Other issues regarding nunc pro tunc relief are also only beginning to be addressed by bankruptcy courts following Acevedo, with some courts distinguishing Acevedo and other courts raising issues or adopting work-arounds. See, e.g., In re Goldberg, 2020 WL 1526926, (Bankr. E.D. N.C. March 27, 2020) (in regard to a consent order as to relief from stay, in a footnote, the court stated that “unlike the order at issue there, the FCB consent order did not ‘change history,’ but rather solidified for the record an actual set of events. Usage of the term nunc pro tunc here is superfluous as the actual effect of the consent order is to protect FCB from needless collateral attack and bolster rather than change history.”) See also, In re Berk, 2020 WL 1651228 (Bankr. W.D. Mich.

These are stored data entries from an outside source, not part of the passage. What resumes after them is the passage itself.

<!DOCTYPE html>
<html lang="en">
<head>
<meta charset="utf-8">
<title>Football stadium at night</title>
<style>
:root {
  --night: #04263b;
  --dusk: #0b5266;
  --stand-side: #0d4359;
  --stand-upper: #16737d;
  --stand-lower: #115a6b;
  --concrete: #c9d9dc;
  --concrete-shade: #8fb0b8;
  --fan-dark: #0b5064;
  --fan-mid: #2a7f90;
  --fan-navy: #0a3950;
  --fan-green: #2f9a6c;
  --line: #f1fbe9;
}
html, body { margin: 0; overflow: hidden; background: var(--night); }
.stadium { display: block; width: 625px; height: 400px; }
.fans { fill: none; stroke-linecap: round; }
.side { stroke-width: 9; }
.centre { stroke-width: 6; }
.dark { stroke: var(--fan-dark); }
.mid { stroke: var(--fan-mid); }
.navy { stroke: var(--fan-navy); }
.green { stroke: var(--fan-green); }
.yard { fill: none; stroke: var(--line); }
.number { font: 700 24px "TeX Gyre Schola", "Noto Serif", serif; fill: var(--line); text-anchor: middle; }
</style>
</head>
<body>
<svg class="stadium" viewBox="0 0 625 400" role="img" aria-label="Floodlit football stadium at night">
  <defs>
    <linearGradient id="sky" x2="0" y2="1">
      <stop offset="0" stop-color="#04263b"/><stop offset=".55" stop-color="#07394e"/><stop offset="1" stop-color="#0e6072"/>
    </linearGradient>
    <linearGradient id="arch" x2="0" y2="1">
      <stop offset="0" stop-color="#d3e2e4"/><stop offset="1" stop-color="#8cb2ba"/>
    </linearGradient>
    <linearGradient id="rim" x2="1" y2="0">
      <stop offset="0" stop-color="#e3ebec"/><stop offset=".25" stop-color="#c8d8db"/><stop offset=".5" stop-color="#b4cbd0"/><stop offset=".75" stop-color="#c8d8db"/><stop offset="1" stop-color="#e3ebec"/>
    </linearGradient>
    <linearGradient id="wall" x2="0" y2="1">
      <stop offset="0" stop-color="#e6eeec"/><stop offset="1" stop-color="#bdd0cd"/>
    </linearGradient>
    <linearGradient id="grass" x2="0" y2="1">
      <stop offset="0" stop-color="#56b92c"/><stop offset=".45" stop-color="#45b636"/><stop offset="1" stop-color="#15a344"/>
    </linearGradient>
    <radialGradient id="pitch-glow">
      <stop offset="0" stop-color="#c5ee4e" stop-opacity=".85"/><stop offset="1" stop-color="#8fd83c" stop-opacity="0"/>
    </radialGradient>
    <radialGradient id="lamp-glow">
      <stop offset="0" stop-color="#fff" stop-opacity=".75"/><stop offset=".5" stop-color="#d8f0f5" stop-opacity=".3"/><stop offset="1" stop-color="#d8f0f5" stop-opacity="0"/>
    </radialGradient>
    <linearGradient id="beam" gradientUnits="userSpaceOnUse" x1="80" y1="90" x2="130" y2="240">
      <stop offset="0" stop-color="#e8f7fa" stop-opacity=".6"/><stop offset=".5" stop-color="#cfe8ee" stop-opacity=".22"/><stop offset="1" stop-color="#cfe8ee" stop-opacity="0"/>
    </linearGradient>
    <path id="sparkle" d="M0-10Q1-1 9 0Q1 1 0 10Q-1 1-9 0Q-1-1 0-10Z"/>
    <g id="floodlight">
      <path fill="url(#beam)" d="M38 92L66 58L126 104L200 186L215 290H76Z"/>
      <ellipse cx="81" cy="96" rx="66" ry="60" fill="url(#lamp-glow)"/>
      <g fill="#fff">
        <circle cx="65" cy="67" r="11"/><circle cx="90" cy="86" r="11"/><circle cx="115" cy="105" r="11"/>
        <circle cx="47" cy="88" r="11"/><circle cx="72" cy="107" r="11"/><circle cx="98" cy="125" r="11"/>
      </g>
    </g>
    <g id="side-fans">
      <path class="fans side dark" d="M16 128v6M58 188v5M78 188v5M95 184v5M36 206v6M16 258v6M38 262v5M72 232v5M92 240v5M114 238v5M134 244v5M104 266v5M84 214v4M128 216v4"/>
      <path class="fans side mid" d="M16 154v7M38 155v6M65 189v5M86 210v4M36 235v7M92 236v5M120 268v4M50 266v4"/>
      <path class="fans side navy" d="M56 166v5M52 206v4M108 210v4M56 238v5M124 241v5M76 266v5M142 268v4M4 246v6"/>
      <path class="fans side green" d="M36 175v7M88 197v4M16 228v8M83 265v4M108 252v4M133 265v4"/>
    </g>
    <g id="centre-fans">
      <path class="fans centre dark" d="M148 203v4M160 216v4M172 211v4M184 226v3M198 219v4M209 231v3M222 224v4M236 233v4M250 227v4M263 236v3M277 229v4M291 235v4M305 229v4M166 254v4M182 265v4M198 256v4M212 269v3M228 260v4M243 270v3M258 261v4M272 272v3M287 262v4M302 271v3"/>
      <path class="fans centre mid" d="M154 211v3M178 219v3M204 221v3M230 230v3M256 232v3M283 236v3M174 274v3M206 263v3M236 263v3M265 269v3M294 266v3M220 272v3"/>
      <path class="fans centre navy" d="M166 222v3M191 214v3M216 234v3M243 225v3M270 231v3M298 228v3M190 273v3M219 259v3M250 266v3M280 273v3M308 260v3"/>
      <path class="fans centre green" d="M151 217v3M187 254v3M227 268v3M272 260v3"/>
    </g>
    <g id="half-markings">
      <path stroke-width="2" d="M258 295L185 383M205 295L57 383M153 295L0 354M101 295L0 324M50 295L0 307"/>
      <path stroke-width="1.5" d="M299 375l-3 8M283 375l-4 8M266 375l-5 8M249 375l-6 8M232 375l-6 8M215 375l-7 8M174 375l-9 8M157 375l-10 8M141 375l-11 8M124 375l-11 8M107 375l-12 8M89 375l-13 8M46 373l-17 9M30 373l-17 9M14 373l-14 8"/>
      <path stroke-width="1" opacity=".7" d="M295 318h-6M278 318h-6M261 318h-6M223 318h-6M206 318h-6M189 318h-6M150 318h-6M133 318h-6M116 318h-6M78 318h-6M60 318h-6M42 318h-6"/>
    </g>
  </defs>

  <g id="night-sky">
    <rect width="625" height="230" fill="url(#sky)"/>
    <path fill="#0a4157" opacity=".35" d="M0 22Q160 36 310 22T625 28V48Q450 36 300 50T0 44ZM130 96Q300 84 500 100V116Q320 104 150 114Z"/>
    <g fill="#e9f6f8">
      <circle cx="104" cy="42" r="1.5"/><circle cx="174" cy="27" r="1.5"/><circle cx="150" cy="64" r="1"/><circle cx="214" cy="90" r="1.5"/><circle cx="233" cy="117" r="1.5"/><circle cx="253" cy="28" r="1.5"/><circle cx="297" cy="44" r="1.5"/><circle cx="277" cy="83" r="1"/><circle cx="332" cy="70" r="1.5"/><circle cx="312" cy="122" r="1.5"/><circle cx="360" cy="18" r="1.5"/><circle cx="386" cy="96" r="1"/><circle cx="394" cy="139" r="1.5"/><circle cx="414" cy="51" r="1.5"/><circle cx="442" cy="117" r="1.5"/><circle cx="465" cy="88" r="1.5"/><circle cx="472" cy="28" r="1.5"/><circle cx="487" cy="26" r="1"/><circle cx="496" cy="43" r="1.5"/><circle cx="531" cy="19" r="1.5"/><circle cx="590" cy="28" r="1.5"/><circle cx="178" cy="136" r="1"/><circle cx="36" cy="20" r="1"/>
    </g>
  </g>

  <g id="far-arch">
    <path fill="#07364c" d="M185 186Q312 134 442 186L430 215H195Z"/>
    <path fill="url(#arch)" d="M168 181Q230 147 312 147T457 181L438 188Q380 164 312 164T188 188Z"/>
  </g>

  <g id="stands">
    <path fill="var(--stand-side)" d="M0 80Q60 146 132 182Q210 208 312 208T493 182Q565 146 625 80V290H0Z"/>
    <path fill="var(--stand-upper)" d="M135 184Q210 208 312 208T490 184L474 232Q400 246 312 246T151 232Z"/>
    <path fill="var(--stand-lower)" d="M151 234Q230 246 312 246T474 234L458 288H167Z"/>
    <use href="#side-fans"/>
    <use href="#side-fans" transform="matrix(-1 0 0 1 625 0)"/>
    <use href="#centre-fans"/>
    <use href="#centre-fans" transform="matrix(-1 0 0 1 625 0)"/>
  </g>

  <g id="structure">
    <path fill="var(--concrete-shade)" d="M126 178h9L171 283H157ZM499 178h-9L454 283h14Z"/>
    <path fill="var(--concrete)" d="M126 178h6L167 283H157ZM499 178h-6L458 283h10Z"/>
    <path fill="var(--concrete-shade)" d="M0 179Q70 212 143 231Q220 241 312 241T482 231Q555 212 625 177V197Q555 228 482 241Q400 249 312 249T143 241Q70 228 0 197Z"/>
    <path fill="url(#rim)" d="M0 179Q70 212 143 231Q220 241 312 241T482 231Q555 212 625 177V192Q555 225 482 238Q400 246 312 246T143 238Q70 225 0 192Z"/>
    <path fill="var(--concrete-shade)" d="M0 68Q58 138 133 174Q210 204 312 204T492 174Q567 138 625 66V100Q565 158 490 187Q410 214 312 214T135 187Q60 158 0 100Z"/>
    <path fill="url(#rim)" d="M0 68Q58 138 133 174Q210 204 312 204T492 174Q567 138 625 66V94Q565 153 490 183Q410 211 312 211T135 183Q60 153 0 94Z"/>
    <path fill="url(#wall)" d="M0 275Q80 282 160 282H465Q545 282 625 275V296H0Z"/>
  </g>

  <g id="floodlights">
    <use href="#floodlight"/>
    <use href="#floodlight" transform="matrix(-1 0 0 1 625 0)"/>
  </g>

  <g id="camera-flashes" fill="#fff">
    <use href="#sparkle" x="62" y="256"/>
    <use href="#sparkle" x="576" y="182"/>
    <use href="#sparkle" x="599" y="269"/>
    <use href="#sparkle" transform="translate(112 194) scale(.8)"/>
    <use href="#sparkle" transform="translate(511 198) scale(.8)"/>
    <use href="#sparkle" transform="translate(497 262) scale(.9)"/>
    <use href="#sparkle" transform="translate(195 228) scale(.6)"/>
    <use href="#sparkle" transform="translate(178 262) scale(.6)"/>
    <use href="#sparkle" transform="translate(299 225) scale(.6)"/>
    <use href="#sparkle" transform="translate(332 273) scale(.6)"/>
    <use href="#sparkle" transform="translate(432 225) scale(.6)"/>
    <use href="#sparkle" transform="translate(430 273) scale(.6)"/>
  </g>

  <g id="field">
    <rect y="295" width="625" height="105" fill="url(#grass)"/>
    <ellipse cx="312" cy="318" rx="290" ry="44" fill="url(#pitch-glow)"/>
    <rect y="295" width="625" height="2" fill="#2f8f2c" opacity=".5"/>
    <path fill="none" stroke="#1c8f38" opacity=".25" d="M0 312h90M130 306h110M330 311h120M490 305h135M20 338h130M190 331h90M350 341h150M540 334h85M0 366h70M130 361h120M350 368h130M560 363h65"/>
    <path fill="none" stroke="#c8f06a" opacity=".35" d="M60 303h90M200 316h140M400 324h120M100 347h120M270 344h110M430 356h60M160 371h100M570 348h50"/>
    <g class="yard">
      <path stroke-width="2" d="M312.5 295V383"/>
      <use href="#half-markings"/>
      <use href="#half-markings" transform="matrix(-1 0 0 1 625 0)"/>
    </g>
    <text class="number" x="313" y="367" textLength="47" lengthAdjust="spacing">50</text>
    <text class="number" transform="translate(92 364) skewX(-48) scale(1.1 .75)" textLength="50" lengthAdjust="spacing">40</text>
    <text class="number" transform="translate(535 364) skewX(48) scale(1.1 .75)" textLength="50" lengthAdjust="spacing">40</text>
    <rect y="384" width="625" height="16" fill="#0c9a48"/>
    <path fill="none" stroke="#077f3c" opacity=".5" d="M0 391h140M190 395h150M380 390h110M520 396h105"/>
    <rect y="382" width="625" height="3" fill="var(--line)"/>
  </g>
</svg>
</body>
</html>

April 2, 2020) (in regard to dismissal of a chapter 13 case, “[t]he Debtor asks the court to ‘vacate’ the Dismissal Order, presumably implying that the court and others should treat it as if it never happened, but after the recent decision of the Supreme Court in the Puerto Rico insolvency proceeding, it is not entirely clear that the court has authority to grant nunc pro tunc relief under the circumstances, or at least the court must hesitate before doing so.”)
These materials were written by Corey R. Weber, a partner at Brutzkus Gubner Rozansky Seror Weber LLP, a member of the ad hoc group and the Chair of the CLA Business Law Section, with editorial contributions by the Hon. Meredith Jury (United States Bankruptcy Judge, C.D. Cal, Ret.), also a member of the ad hoc group. Thomson Reuters holds the copyright to these materials and has permitted the Insolvency Law Committee to reprint them. This material may not be further transmitted without the consent of Thomson Reuters.